*PROBLEM DESCRIPTION*: Would you print the records below word for word, without the pictures?

*RECORDS PROVIDED*:
::::::::::

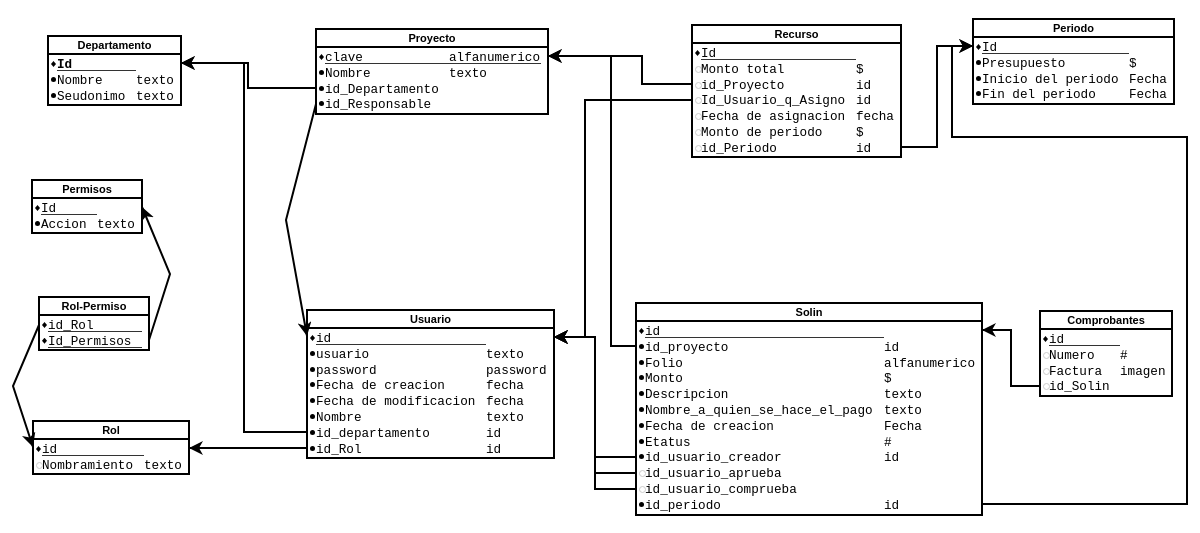
<!DOCTYPE html>
<html lang="es">
<head>
<meta charset="utf-8">
<title>Diagrama entidad-relación</title>
<style>
:root { --ink: #000; --rule-ink: #333; --paper: #fff; --faint: #ccc; }
* { box-sizing: border-box; margin: 0; padding: 0; }
body { background: var(--paper); overflow: hidden; }
.diagram { position: relative; width: 1200px; height: 533px; overflow: hidden; background: var(--paper); color: var(--ink); }
.relations { position: absolute; left: 0; top: 0; z-index: 1; }
.relations g { fill: none; stroke: var(--ink); stroke-width: 2; }
.entity { position: absolute; left: var(--x); top: var(--y); width: var(--w); height: var(--h); border: 2px solid var(--ink); background: var(--paper); }
.entity h2 { height: 18px; border-bottom: 2px solid var(--ink); font: bold 11px/17px "Liberation Sans", sans-serif; text-align: center; white-space: nowrap; }
.entity ul { list-style: none; padding-top: 2px; font: 12.65px/15.8px "Liberation Mono", monospace; }
.entity li { position: relative; display: grid; grid-template-columns: 8px var(--col) auto; height: 15.8px; white-space: nowrap; }
.entity li::before { content: ""; width: 5px; height: 5px; margin: 4px 0 0 2px; border-radius: 50%; background: var(--ink); }
.entity .optional::before { border: 1px solid var(--faint); background: none; }
.entity .key::before { height: 6px; border-radius: 0; clip-path: polygon(50% 0, 100% 50%, 50% 100%, 0 50%); }
.entity .key::after { content: ""; position: absolute; left: 8px; bottom: 1.5px; width: var(--rule, var(--col)); height: 1px; background: var(--rule-ink); }
.strong { font-weight: bold; }
</style>
</head>
<body>
<main class="diagram">

<section class="entity" style="--x:47px;--y:35px;--w:135px;--h:71px;--col:79px">
<h2>Departamento</h2>
<ul>
<li class="key strong"><span>Id</span></li>
<li><span>Nombre</span><span>texto</span></li>
<li><span>Seudonimo</span><span>texto</span></li>
</ul>
</section>

<section class="entity" style="--x:315px;--y:28px;--w:234px;--h:87px;--col:124px;--rule:216px">
<h2>Proyecto</h2>
<ul>
<li class="key"><span>clave</span><span>alfanumerico</span></li>
<li><span>Nombre</span><span>texto</span></li>
<li><span>id_Departamento</span></li>
<li><span>id_Responsable</span></li>
</ul>
</section>

<section class="entity" style="--x:691px;--y:24px;--w:211px;--h:134px;--col:155px">
<h2>Recurso</h2>
<ul>
<li class="key"><span>Id</span></li>
<li class="optional"><span>Monto total</span><span>$</span></li>
<li class="optional"><span>id_Proyecto</span><span>id</span></li>
<li class="optional"><span>Id_Usuario_q_Asigno</span><span>id</span></li>
<li class="optional"><span>Fecha de asignacion</span><span>fecha</span></li>
<li class="optional"><span>Monto de periodo</span><span>$</span></li>
<li class="optional"><span>id_Periodo</span><span>id</span></li>
</ul>
</section>

<section class="entity" style="--x:972px;--y:18px;--w:203px;--h:87px;--col:147px">
<h2>Periodo</h2>
<ul>
<li class="key"><span>Id</span></li>
<li><span>Presupuesto</span><span>$</span></li>
<li><span>Inicio del periodo</span><span>Fecha</span></li>
<li><span>Fin del periodo</span><span>Fecha</span></li>
</ul>
</section>

<section class="entity" style="--x:31px;--y:179px;--w:112px;--h:55px;--col:56px">
<h2>Permisos</h2>
<ul>
<li class="key"><span>Id</span></li>
<li><span>Accion</span><span>texto</span></li>
</ul>
</section>

<section class="entity" style="--x:38px;--y:296px;--w:112px;--h:55px;--col:94px">
<h2>Rol-Permiso</h2>
<ul>
<li class="key"><span>id_Rol</span></li>
<li class="key"><span>Id_Permisos</span></li>
</ul>
</section>

<section class="entity" style="--x:32px;--y:420px;--w:158px;--h:55px;--col:102px">
<h2>Rol</h2>
<ul>
<li class="key"><span>id</span></li>
<li class="optional"><span>Nombramiento</span><span>texto</span></li>
</ul>
</section>

<section class="entity" style="--x:306px;--y:309px;--w:249px;--h:150px;--col:170px">
<h2>Usuario</h2>
<ul>
<li class="key"><span>id</span></li>
<li><span>usuario</span><span>texto</span></li>
<li><span>password</span><span>password</span></li>
<li><span>Fecha de creacion</span><span>fecha</span></li>
<li><span>Fecha de modificacion</span><span>fecha</span></li>
<li><span>Nombre</span><span>texto</span></li>
<li><span>id_departamento</span><span>id</span></li>
<li><span>id_Rol</span><span>id</span></li>
</ul>
</section>

<section class="entity" style="--x:635px;--y:302px;--w:348px;--h:214px;--col:239px">
<h2>Solin</h2>
<ul>
<li class="key"><span>id</span></li>
<li><span>id_proyecto</span><span>id</span></li>
<li><span>Folio</span><span>alfanumerico</span></li>
<li><span>Monto</span><span>$</span></li>
<li><span>Descripcion</span><span>texto</span></li>
<li><span>Nombre_a_quien_se_hace_el_pago</span><span>texto</span></li>
<li><span>Fecha de creacion</span><span>Fecha</span></li>
<li><span>Etatus</span><span>#</span></li>
<li><span>id_usuario_creador</span><span>id</span></li>
<li class="optional"><span>id_usuario_aprueba</span></li>
<li class="optional"><span>id_usuario_comprueba</span></li>
<li><span>id_periodo</span><span>id</span></li>
</ul>
</section>

<section class="entity" style="--x:1039px;--y:310px;--w:134px;--h:87px;--col:71px">
<h2>Comprobantes</h2>
<ul>
<li class="key"><span>id</span></li>
<li class="optional"><span>Numero</span><span>#</span></li>
<li class="optional"><span>Factura</span><span>imagen</span></li>
<li class="optional"><span>id_Solin</span></li>
</ul>
</section>

<svg class="relations" width="1200" height="533" viewBox="0 0 1200 533" aria-hidden="true">
<defs>
<marker id="arrow" markerUnits="userSpaceOnUse" markerWidth="14" markerHeight="14" refX="14" refY="7" orient="auto">
<polygon points="14,7 0,0 4,7 0,14"/>
</marker>
</defs>
<g marker-end="url(#arrow)">
<path d="M316 88H248V63H181"/>
<path d="M307 432H244V63H181"/>
<path d="M316 104L286 220L307 336"/>
<path d="M692 84H642V56H548"/>
<path d="M636 346H611V56H548"/>
<path d="M692 100H585V337H554"/>
<path d="M636 457H595V337H554"/>
<path d="M636 473H595V337H554"/>
<path d="M636 489H595V337H554"/>
<path d="M901 147H937V46H973"/>
<path d="M982 504H1187V137H952V46H973"/>
<path d="M1040 386H1011V330H982"/>
<path d="M307 448H189"/>
<path d="M149 340L170 274L142 207"/>
<path d="M39 325L13 386L33 447"/>
</g>
</svg>
</main>
</body>
</html>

::::::::::

*RESPONSE BOX*:
<!DOCTYPE html>
<html lang="es">
<head>
<meta charset="utf-8">
<title>Diagrama entidad-relación</title>
<style>
:root { --ink: #000; --rule-ink: #333; --paper: #fff; --faint: #ccc; }
* { box-sizing: border-box; margin: 0; padding: 0; }
body { background: var(--paper); overflow: hidden; }
.diagram { position: relative; width: 1200px; height: 533px; overflow: hidden; background: var(--paper); color: var(--ink); }
.relations { position: absolute; left: 0; top: 0; z-index: 1; }
.relations g { fill: none; stroke: var(--ink); stroke-width: 2; }
.entity { position: absolute; left: var(--x); top: var(--y); width: var(--w); height: var(--h); border: 2px solid var(--ink); background: var(--paper); }
.entity h2 { height: 18px; border-bottom: 2px solid var(--ink); font: bold 11px/17px "Liberation Sans", sans-serif; text-align: center; white-space: nowrap; }
.entity ul { list-style: none; padding-top: 2px; font: 12.65px/15.8px "Liberation Mono", monospace; }
.entity li { position: relative; display: grid; grid-template-columns: 8px var(--col) auto; height: 15.8px; white-space: nowrap; }
.entity li::before { content: ""; width: 5px; height: 5px; margin: 4px 0 0 2px; border-radius: 50%; background: var(--ink); }
.entity .optional::before { border: 1px solid var(--faint); background: none; }
.entity .key::before { height: 6px; border-radius: 0; clip-path: polygon(50% 0, 100% 50%, 50% 100%, 0 50%); }
.entity .key::after { content: ""; position: absolute; left: 8px; bottom: 1.5px; width: var(--rule, var(--col)); height: 1px; background: var(--rule-ink); }
.strong { font-weight: bold; }
</style>
</head>
<body>
<main class="diagram">

<section class="entity" style="--x:47px;--y:35px;--w:135px;--h:71px;--col:79px">
<h2>Departamento</h2>
<ul>
<li class="key strong"><span>Id</span></li>
<li><span>Nombre</span><span>texto</span></li>
<li><span>Seudonimo</span><span>texto</span></li>
</ul>
</section>

<section class="entity" style="--x:315px;--y:28px;--w:234px;--h:87px;--col:124px;--rule:216px">
<h2>Proyecto</h2>
<ul>
<li class="key"><span>clave</span><span>alfanumerico</span></li>
<li><span>Nombre</span><span>texto</span></li>
<li><span>id_Departamento</span></li>
<li><span>id_Responsable</span></li>
</ul>
</section>

<section class="entity" style="--x:691px;--y:24px;--w:211px;--h:134px;--col:155px">
<h2>Recurso</h2>
<ul>
<li class="key"><span>Id</span></li>
<li class="optional"><span>Monto total</span><span>$</span></li>
<li class="optional"><span>id_Proyecto</span><span>id</span></li>
<li class="optional"><span>Id_Usuario_q_Asigno</span><span>id</span></li>
<li class="optional"><span>Fecha de asignacion</span><span>fecha</span></li>
<li class="optional"><span>Monto de periodo</span><span>$</span></li>
<li class="optional"><span>id_Periodo</span><span>id</span></li>
</ul>
</section>

<section class="entity" style="--x:972px;--y:18px;--w:203px;--h:87px;--col:147px">
<h2>Periodo</h2>
<ul>
<li class="key"><span>Id</span></li>
<li><span>Presupuesto</span><span>$</span></li>
<li><span>Inicio del periodo</span><span>Fecha</span></li>
<li><span>Fin del periodo</span><span>Fecha</span></li>
</ul>
</section>

<section class="entity" style="--x:31px;--y:179px;--w:112px;--h:55px;--col:56px">
<h2>Permisos</h2>
<ul>
<li class="key"><span>Id</span></li>
<li><span>Accion</span><span>texto</span></li>
</ul>
</section>

<section class="entity" style="--x:38px;--y:296px;--w:112px;--h:55px;--col:94px">
<h2>Rol-Permiso</h2>
<ul>
<li class="key"><span>id_Rol</span></li>
<li class="key"><span>Id_Permisos</span></li>
</ul>
</section>

<section class="entity" style="--x:32px;--y:420px;--w:158px;--h:55px;--col:102px">
<h2>Rol</h2>
<ul>
<li class="key"><span>id</span></li>
<li class="optional"><span>Nombramiento</span><span>texto</span></li>
</ul>
</section>

<section class="entity" style="--x:306px;--y:309px;--w:249px;--h:150px;--col:170px">
<h2>Usuario</h2>
<ul>
<li class="key"><span>id</span></li>
<li><span>usuario</span><span>texto</span></li>
<li><span>password</span><span>password</span></li>
<li><span>Fecha de creacion</span><span>fecha</span></li>
<li><span>Fecha de modificacion</span><span>fecha</span></li>
<li><span>Nombre</span><span>texto</span></li>
<li><span>id_departamento</span><span>id</span></li>
<li><span>id_Rol</span><span>id</span></li>
</ul>
</section>

<section class="entity" style="--x:635px;--y:302px;--w:348px;--h:214px;--col:239px">
<h2>Solin</h2>
<ul>
<li class="key"><span>id</span></li>
<li><span>id_proyecto</span><span>id</span></li>
<li><span>Folio</span><span>alfanumerico</span></li>
<li><span>Monto</span><span>$</span></li>
<li><span>Descripcion</span><span>texto</span></li>
<li><span>Nombre_a_quien_se_hace_el_pago</span><span>texto</span></li>
<li><span>Fecha de creacion</span><span>Fecha</span></li>
<li><span>Etatus</span><span>#</span></li>
<li><span>id_usuario_creador</span><span>id</span></li>
<li class="optional"><span>id_usuario_aprueba</span></li>
<li class="optional"><span>id_usuario_comprueba</span></li>
<li><span>id_periodo</span><span>id</span></li>
</ul>
</section>

<section class="entity" style="--x:1039px;--y:310px;--w:134px;--h:87px;--col:71px">
<h2>Comprobantes</h2>
<ul>
<li class="key"><span>id</span></li>
<li class="optional"><span>Numero</span><span>#</span></li>
<li class="optional"><span>Factura</span><span>imagen</span></li>
<li class="optional"><span>id_Solin</span></li>
</ul>
</section>

<svg class="relations" width="1200" height="533" viewBox="0 0 1200 533" aria-hidden="true">
<defs>
<marker id="arrow" markerUnits="userSpaceOnUse" markerWidth="14" markerHeight="14" refX="14" refY="7" orient="auto">
<polygon points="14,7 0,0 4,7 0,14"/>
</marker>
</defs>
<g marker-end="url(#arrow)">
<path d="M316 88H248V63H181"/>
<path d="M307 432H244V63H181"/>
<path d="M316 104L286 220L307 336"/>
<path d="M692 84H642V56H548"/>
<path d="M636 346H611V56H548"/>
<path d="M692 100H585V337H554"/>
<path d="M636 457H595V337H554"/>
<path d="M636 473H595V337H554"/>
<path d="M636 489H595V337H554"/>
<path d="M901 147H937V46H973"/>
<path d="M982 504H1187V137H952V46H973"/>
<path d="M1040 386H1011V330H982"/>
<path d="M307 448H189"/>
<path d="M149 340L170 274L142 207"/>
<path d="M39 325L13 386L33 447"/>
</g>
</svg>
</main>
</body>
</html>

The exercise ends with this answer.